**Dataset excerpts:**
*** Block opens ***

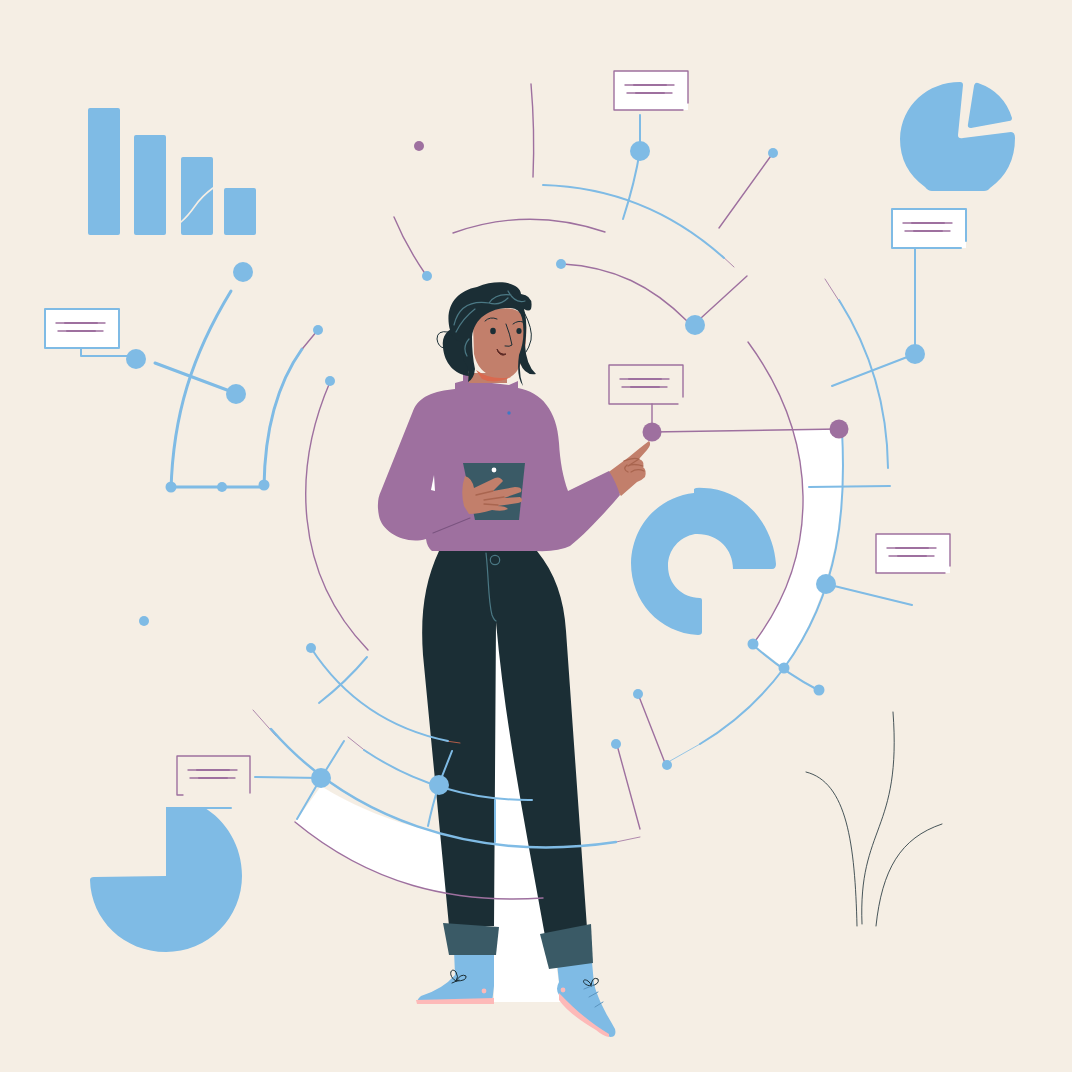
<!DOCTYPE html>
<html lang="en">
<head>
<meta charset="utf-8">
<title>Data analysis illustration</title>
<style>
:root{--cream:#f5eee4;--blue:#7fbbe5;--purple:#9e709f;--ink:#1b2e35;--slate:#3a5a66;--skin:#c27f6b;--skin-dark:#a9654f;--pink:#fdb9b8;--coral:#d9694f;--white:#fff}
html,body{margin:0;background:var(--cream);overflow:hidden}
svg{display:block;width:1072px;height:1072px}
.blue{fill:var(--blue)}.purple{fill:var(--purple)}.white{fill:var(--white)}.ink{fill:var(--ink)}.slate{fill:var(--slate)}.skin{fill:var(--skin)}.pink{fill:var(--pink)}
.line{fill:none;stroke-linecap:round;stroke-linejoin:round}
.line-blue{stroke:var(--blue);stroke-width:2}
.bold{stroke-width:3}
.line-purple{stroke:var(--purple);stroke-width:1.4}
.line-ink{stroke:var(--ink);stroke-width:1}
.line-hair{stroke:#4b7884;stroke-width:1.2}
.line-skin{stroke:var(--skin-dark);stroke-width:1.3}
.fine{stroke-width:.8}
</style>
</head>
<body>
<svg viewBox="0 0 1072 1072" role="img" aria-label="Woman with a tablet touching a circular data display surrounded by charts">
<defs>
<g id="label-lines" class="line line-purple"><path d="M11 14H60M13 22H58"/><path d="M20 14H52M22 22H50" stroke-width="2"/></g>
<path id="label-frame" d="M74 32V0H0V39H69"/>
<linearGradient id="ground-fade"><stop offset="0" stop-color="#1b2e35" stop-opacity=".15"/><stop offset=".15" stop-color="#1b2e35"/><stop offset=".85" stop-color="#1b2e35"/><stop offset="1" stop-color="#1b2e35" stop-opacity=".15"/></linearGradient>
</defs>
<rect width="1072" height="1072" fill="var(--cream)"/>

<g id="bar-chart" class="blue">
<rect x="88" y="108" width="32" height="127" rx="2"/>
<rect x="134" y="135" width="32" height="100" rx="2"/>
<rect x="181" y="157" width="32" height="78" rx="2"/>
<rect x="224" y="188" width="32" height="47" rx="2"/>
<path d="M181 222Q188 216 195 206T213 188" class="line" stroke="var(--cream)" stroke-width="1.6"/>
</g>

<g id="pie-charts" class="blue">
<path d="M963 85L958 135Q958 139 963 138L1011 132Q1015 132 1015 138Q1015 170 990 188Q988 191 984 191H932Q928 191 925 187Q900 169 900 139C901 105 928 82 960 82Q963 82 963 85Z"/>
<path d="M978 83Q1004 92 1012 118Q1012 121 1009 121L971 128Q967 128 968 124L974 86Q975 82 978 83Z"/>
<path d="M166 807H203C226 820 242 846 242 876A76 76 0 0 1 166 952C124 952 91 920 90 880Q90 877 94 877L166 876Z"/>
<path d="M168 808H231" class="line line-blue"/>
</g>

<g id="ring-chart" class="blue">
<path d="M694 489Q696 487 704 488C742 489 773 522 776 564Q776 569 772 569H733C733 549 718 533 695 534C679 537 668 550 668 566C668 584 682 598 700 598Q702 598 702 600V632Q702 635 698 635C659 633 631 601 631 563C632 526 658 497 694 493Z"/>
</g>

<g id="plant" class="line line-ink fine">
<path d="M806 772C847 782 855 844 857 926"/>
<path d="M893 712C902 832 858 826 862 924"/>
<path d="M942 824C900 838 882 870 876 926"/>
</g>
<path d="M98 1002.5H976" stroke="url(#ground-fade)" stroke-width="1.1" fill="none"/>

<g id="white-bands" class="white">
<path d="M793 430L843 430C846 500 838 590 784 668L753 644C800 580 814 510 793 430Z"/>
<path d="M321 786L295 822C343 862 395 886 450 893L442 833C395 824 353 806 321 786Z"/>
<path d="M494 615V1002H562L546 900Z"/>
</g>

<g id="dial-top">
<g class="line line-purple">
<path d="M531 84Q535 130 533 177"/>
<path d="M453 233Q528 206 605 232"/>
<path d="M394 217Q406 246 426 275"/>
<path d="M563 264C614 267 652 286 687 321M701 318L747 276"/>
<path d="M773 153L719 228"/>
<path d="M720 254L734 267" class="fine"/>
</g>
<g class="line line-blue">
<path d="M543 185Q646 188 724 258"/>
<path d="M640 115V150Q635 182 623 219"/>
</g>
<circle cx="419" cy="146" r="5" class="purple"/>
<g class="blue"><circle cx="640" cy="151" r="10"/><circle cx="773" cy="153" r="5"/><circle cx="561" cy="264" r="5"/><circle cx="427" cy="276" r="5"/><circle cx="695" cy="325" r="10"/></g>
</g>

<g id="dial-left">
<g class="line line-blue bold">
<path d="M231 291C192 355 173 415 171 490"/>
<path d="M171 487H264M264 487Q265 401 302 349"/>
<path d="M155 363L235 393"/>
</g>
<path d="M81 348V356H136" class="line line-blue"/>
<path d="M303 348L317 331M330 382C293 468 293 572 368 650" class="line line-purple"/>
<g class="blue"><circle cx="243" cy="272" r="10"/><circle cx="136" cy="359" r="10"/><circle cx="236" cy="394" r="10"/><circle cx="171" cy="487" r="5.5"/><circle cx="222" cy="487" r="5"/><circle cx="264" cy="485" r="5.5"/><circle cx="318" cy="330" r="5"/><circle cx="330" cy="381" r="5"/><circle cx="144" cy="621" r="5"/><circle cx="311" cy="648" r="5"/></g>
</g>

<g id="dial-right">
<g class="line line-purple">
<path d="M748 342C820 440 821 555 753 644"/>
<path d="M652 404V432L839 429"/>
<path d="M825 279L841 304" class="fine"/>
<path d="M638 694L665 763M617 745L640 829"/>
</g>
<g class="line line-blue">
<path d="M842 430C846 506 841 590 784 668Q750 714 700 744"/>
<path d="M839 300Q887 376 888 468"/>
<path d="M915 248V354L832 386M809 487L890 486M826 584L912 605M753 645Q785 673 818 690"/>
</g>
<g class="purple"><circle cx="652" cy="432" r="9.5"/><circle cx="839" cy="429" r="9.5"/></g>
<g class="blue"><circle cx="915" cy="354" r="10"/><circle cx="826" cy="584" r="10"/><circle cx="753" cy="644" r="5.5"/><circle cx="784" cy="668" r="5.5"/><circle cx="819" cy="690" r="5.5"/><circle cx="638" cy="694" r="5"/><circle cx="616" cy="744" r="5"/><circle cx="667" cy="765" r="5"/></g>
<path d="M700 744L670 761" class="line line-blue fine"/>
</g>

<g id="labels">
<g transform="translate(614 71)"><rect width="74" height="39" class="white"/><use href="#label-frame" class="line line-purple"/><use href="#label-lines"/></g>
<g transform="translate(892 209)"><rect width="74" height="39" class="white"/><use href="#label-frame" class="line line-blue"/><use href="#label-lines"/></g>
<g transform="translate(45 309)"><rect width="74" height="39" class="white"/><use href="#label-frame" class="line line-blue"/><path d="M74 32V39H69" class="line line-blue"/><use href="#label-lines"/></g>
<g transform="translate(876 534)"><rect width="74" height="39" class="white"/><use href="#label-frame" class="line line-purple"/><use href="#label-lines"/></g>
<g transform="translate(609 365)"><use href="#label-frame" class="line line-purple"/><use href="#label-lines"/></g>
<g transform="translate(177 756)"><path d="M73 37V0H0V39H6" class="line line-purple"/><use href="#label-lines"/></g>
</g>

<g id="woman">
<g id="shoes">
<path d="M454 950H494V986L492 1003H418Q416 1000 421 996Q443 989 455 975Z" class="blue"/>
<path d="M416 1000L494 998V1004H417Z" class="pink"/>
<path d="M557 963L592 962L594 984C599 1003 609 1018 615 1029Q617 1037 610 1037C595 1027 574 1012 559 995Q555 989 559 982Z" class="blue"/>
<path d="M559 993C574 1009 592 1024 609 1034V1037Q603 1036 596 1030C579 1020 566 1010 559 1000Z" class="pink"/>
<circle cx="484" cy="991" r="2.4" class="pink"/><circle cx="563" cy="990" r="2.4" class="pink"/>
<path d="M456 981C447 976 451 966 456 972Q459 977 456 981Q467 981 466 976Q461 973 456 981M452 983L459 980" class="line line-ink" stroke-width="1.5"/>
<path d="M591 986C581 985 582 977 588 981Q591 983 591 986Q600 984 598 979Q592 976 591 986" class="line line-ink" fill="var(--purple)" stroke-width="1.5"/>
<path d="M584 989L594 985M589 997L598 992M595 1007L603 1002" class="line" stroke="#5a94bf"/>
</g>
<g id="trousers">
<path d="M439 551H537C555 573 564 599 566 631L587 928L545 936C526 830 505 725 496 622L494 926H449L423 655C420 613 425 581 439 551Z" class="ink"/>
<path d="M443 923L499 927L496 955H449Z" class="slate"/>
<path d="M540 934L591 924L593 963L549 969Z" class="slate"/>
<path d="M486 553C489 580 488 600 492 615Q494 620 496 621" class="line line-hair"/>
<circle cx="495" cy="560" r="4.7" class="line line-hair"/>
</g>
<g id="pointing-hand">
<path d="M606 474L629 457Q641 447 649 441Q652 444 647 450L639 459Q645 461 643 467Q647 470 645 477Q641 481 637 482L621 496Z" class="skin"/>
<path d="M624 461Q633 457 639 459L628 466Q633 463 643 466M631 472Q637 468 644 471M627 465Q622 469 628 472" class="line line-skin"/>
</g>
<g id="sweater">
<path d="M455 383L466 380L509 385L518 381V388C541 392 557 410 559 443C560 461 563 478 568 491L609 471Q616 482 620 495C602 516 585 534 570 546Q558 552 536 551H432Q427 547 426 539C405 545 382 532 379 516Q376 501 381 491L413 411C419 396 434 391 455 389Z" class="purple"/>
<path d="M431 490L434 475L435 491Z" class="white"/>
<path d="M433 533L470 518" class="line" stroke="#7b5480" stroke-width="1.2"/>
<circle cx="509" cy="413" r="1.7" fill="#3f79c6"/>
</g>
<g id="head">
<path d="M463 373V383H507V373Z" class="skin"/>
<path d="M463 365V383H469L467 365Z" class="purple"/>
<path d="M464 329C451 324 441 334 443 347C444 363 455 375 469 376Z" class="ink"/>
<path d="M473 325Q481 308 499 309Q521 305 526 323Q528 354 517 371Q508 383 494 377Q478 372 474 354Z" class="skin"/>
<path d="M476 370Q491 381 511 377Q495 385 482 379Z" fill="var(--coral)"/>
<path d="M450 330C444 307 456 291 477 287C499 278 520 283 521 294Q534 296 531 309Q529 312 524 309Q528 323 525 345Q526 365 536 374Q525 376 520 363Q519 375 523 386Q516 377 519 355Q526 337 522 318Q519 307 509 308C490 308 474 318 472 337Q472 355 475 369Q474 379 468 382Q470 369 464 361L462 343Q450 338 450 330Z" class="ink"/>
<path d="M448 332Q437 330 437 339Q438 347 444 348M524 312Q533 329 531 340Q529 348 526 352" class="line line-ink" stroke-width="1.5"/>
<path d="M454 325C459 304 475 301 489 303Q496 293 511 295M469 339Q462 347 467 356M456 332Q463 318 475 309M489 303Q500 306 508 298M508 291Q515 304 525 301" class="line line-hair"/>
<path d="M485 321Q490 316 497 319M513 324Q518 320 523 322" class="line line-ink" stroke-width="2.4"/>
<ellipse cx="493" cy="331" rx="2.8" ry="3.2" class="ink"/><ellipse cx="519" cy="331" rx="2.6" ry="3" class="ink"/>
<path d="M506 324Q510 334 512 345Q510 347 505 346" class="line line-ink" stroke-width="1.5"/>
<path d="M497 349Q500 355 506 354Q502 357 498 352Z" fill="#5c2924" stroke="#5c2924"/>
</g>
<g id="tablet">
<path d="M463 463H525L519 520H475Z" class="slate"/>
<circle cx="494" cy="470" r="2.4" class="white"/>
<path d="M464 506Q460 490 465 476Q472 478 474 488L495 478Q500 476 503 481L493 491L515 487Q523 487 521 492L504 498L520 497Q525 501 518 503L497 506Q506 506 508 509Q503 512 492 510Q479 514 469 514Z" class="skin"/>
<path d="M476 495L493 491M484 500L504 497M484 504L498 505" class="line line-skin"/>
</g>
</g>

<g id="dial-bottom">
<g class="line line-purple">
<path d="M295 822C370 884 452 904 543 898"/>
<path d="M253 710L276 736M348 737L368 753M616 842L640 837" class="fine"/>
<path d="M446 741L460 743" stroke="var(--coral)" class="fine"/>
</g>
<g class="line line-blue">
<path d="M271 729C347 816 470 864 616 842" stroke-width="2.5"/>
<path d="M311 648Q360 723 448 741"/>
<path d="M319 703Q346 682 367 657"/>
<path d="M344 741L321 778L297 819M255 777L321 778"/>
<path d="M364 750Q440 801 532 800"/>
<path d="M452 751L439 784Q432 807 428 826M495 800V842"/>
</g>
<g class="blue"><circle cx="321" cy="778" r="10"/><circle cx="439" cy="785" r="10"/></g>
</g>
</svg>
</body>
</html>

*** Block closes ***

**HOW TO COMPLETE THIS TASK:** From the data above, work out how many lines hold "cream". Answer with the number alone.

**EXERCISE SOLUTION:** 4